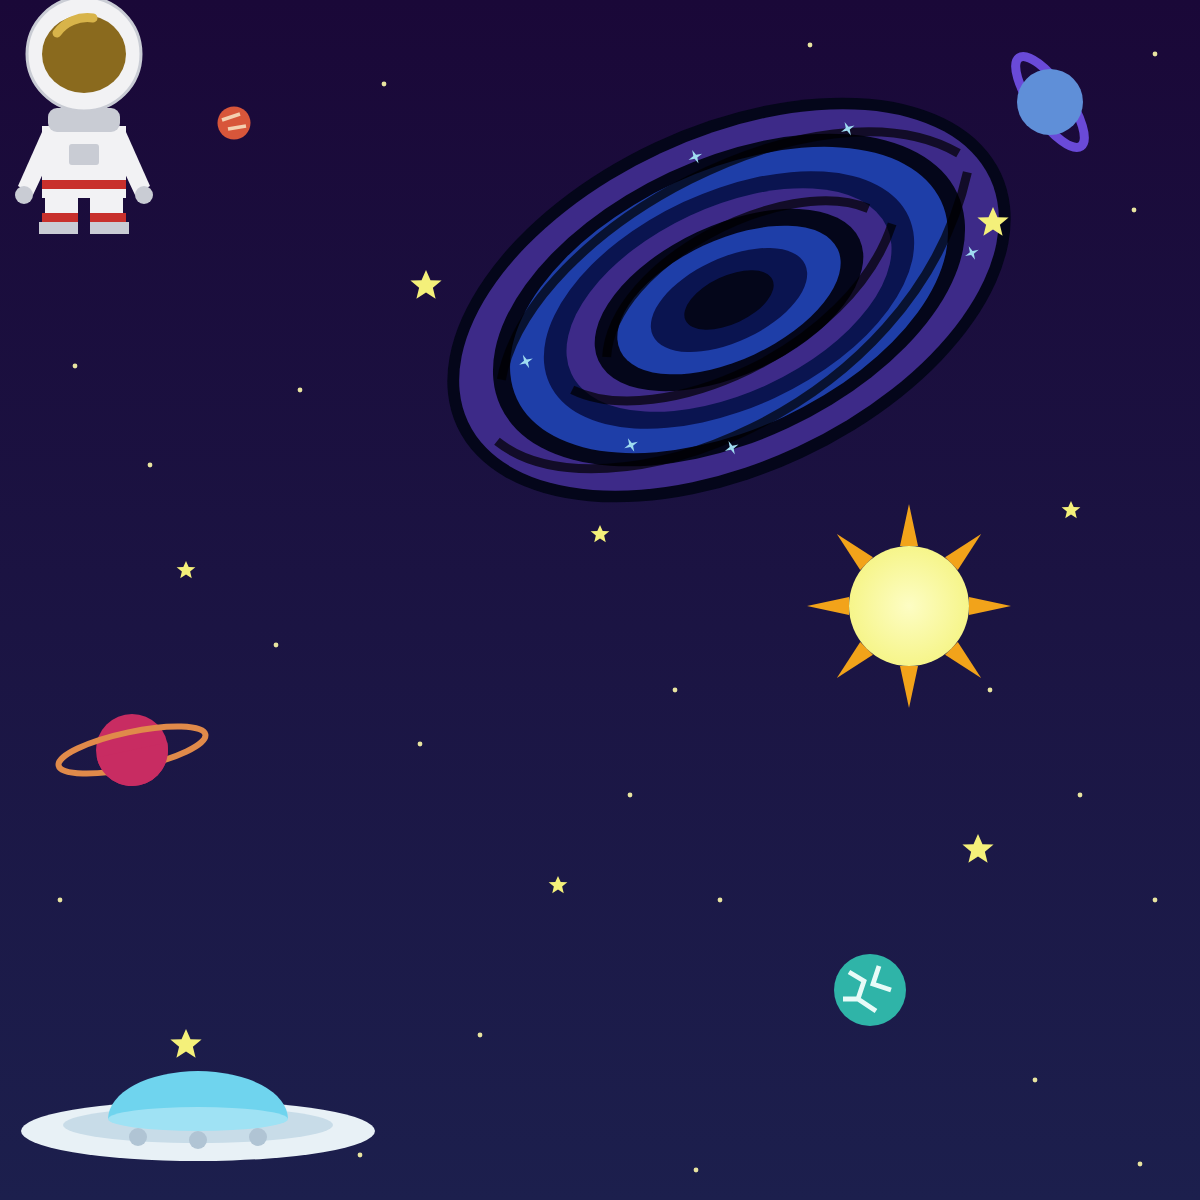
<!DOCTYPE html>
<html lang="en">
<head>
<meta charset="utf-8">
<title>Space Scene</title>
<link rel="stylesheet" href="https://fonts.googleapis.com/css2?family=Roboto&display=swap">
<style>
  :root {
    --sky-top: #1a0838;
    --sky-bottom: #1c1f4d;
    --star: #f4f07a;
    --tiny-star: #e8e4a0;
    --suit: #f2f2f4;
    --suit-shade: #c9ccd4;
    --visor: #8a6a1e;
    --visor-light: #d8b44a;
    --accent-red: #c8302c;
    --galaxy-outer: #3d2a88;
    --galaxy-mid: #1e3ea8;
    --galaxy-deep: #0a1450;
    --galaxy-dark: #04061a;
    --sun: #f6f58a;
    --sun-ray: #f2a31a;
    --ring-blue: #5f8fd8;
    --ring-violet: #6a4ad8;
    --planet-pink: #c82c62;
    --planet-pink-ring: #e08a4a;
    --planet-teal: #2fb4a8;
    --ufo: #e8f1f6;
    --ufo-dome: #6fd4ee;
  }
  html, body { margin: 0; padding: 0; overflow: hidden; font-family: "Roboto", sans-serif; }
  body { width: 1200px; height: 1200px; background: var(--sky-top); }
  svg { display: block; }
</style>
</head>
<body>
<svg width="1200" height="1200" viewBox="0 0 400 400" xmlns="http://www.w3.org/2000/svg" role="img" aria-label="Astronaut floating in space with a galaxy, sun, planets and a flying saucer">
  <defs>
    <linearGradient id="sky" x1="0" y1="0" x2="0" y2="1">
      <stop offset="0" stop-color="var(--sky-top)"/>
      <stop offset="1" stop-color="var(--sky-bottom)"/>
    </linearGradient>
    <radialGradient id="sun-glow">
      <stop offset="0" stop-color="#fdfdc4"/>
      <stop offset="1" stop-color="var(--sun)"/>
    </radialGradient>
    <path id="star" d="M0-5 1.5-1.6 5.2-1.5 2.3 0.9 3.2 4.6 0 2.5-3.2 4.6-2.3 0.9-5.2-1.5-1.5-1.6Z" fill="var(--star)"/>
    <circle id="dot" r="0.8" fill="var(--tiny-star)"/>
    <path id="sparkle" d="M0-2.5 0.5-0.5 2.5 0 0.5 0.5 0 2.5-0.5 0.5-2.5 0-0.5-0.5Z" fill="#9fdcf0"/>
  </defs>

  <rect class="sky" width="400" height="400" fill="url(#sky)"/>

  <g class="tiny-stars">
    <use href="#dot" x="25" y="122"/><use href="#dot" x="128" y="28"/><use href="#dot" x="100" y="130"/>
    <use href="#dot" x="50" y="155"/><use href="#dot" x="92" y="215"/><use href="#dot" x="20" y="300"/>
    <use href="#dot" x="140" y="248"/><use href="#dot" x="225" y="230"/><use href="#dot" x="330" y="230"/>
    <use href="#dot" x="378" y="70"/><use href="#dot" x="360" y="265"/><use href="#dot" x="385" y="300"/>
    <use href="#dot" x="240" y="300"/><use href="#dot" x="160" y="345"/><use href="#dot" x="345" y="360"/>
    <use href="#dot" x="120" y="385"/><use href="#dot" x="232" y="390"/><use href="#dot" x="380" y="388"/>
    <use href="#dot" x="270" y="15"/><use href="#dot" x="385" y="18"/><use href="#dot" x="210" y="265"/>
  </g>

  <g class="galaxy" transform="translate(243 100) rotate(-25)">
    <ellipse rx="100" ry="58" fill="var(--galaxy-dark)"/>
    <ellipse rx="96" ry="54" fill="var(--galaxy-outer)"/>
    <ellipse rx="84" ry="47" fill="var(--galaxy-dark)"/>
    <ellipse rx="78" ry="43" fill="var(--galaxy-mid)"/>
    <ellipse rx="66" ry="36" fill="var(--galaxy-deep)"/>
    <ellipse rx="58" ry="31" fill="var(--galaxy-outer)"/>
    <ellipse rx="48" ry="25" fill="var(--galaxy-dark)"/>
    <ellipse rx="40" ry="20" fill="var(--galaxy-mid)"/>
    <ellipse rx="28" ry="14" fill="var(--galaxy-deep)"/>
    <ellipse rx="16" ry="8" fill="var(--galaxy-dark)"/>
    <g fill="none" stroke="#000" stroke-width="3" opacity="0.7">
      <path d="M-90 10 C-70 50 40 60 90 -5"/>
      <path d="M90 -12 C60 -55 -50 -50 -80 -8"/>
      <path d="M-60 5 C-40 30 30 32 60 0"/>
      <path d="M55 -8 C35 -30 -30 -28 -45 0"/>
    </g>
    <use href="#sparkle" x="-70" y="-10"/><use href="#sparkle" x="60" y="-35"/>
    <use href="#sparkle" x="80" y="20"/><use href="#sparkle" x="-20" y="45"/>
    <use href="#sparkle" x="10" y="-48"/><use href="#sparkle" x="-50" y="30"/>
  </g>

  <g class="stars">
    <use href="#star" x="62" y="348"/><use href="#star" x="142" y="95"/>
    <use href="#star" x="331" y="74"/><use href="#star" x="326" y="283"/>
    <use href="#star" transform="translate(200 178) scale(0.6)"/>
    <use href="#star" transform="translate(357 170) scale(0.6)"/>
    <use href="#star" transform="translate(186 295) scale(0.6)"/>
    <use href="#star" transform="translate(62 190) scale(0.6)"/>
  </g>

  <g class="sun" transform="translate(303 202)">
    <g fill="var(--sun-ray)">
      <path d="M-3-20 0-34 3-20Z"/><path d="M-3 20 0 34 3 20Z"/>
      <path d="M-20-3-34 0-20 3Z"/><path d="M20-3 34 0 20 3Z"/>
      <path d="M-3-20 0-34 3-20Z" transform="rotate(45)"/><path d="M-3-20 0-34 3-20Z" transform="rotate(135)"/>
      <path d="M-3-20 0-34 3-20Z" transform="rotate(225)"/><path d="M-3-20 0-34 3-20Z" transform="rotate(315)"/>
    </g>
    <circle r="20" fill="url(#sun-glow)"/>
  </g>

  <g class="blue-planet" transform="translate(350 34)">
    <ellipse rx="6" ry="18" transform="rotate(-35)" fill="none" stroke="var(--ring-violet)" stroke-width="3"/>
    <circle r="11" fill="var(--ring-blue)"/>
  </g>

  <g class="red-moon" transform="translate(78 41)">
    <circle r="5.5" fill="#d8563a"/>
    <path d="M-4-1 2-3M-2 2 4 1" stroke="#f4d0b0" stroke-width="1.2"/>
  </g>

  <g class="pink-planet" transform="translate(44 250)">
    <circle r="12" fill="var(--planet-pink)"/>
    <ellipse rx="25" ry="6" transform="rotate(-12)" fill="none" stroke="var(--planet-pink-ring)" stroke-width="2"/>
    <path d="M-12 0a12 12 0 0 0 24 0" fill="var(--planet-pink)" transform="rotate(-12)"/>
  </g>

  <g class="teal-planet" transform="translate(290 330)">
    <circle r="12" fill="var(--planet-teal)"/>
    <path d="M-7-6-2-3-4 3 2 7M3-8 1-2 7 0M-9 3-4 3" fill="none" stroke="#e8fbf8" stroke-width="1.6"/>
  </g>

  <g class="ufo" transform="translate(66 377)">
    <ellipse rx="59" ry="10" fill="var(--ufo)"/>
    <ellipse rx="45" ry="6" cy="-2" fill="#c8dce8"/>
    <path d="M-30-4a30 16 0 0 1 60 0Z" fill="var(--ufo-dome)"/>
    <ellipse rx="30" ry="4" cy="-4" fill="#9fe2f4"/>
    <g fill="#b0c4d4"><circle cx="-20" cy="2" r="3"/><circle cx="0" cy="3" r="3"/><circle cx="20" cy="2" r="3"/></g>
  </g>

  <g class="astronaut" transform="translate(28 38)">
    <path d="M-14 4h28v24h-28Z" fill="var(--suit)"/>
    <rect x="-12" y="-2" width="24" height="8" rx="3" fill="var(--suit-shade)"/>
    <path d="M-14 6-22 24-17 27-10 12Z" fill="var(--suit)"/>
    <path d="M14 6 22 24 17 27 10 12Z" fill="var(--suit)"/>
    <circle cx="-20" cy="27" r="3" fill="var(--suit-shade)"/>
    <circle cx="20" cy="27" r="3" fill="var(--suit-shade)"/>
    <rect x="-14" y="22" width="28" height="3" fill="var(--accent-red)"/>
    <rect x="-5" y="10" width="10" height="7" rx="1" fill="var(--suit-shade)"/>
    <path d="M-13 28h11v8h-11ZM2 28h11v8H2Z" fill="var(--suit)"/>
    <path d="M-14 33h12v3h-12ZM2 33h12v3H2Z" fill="var(--accent-red)"/>
    <path d="M-15 36h13v4h-13ZM2 36h13v4H2Z" fill="var(--suit-shade)"/>
    <circle cy="-20" r="19" fill="var(--suit)" stroke="var(--suit-shade)" stroke-width="1"/>
    <ellipse cy="-20" rx="14" ry="13" fill="var(--visor)"/>
    <path d="M-9-27a12 11 0 0 1 12-5" stroke="var(--visor-light)" stroke-width="3" fill="none" stroke-linecap="round"/>
  </g>
</svg>
</body>
</html>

______________________________

*TASK DIRECTIONS*
Look for "dark" in each line of the material, then copy the lines where it is found.

*ANSWER TO THE PROBLEM*
    --galaxy-dark: #04061a;
    <ellipse rx="100" ry="58" fill="var(--galaxy-dark)"/>
    <ellipse rx="84" ry="47" fill="var(--galaxy-dark)"/>
    <ellipse rx="48" ry="25" fill="var(--galaxy-dark)"/>
    <ellipse rx="16" ry="8" fill="var(--galaxy-dark)"/>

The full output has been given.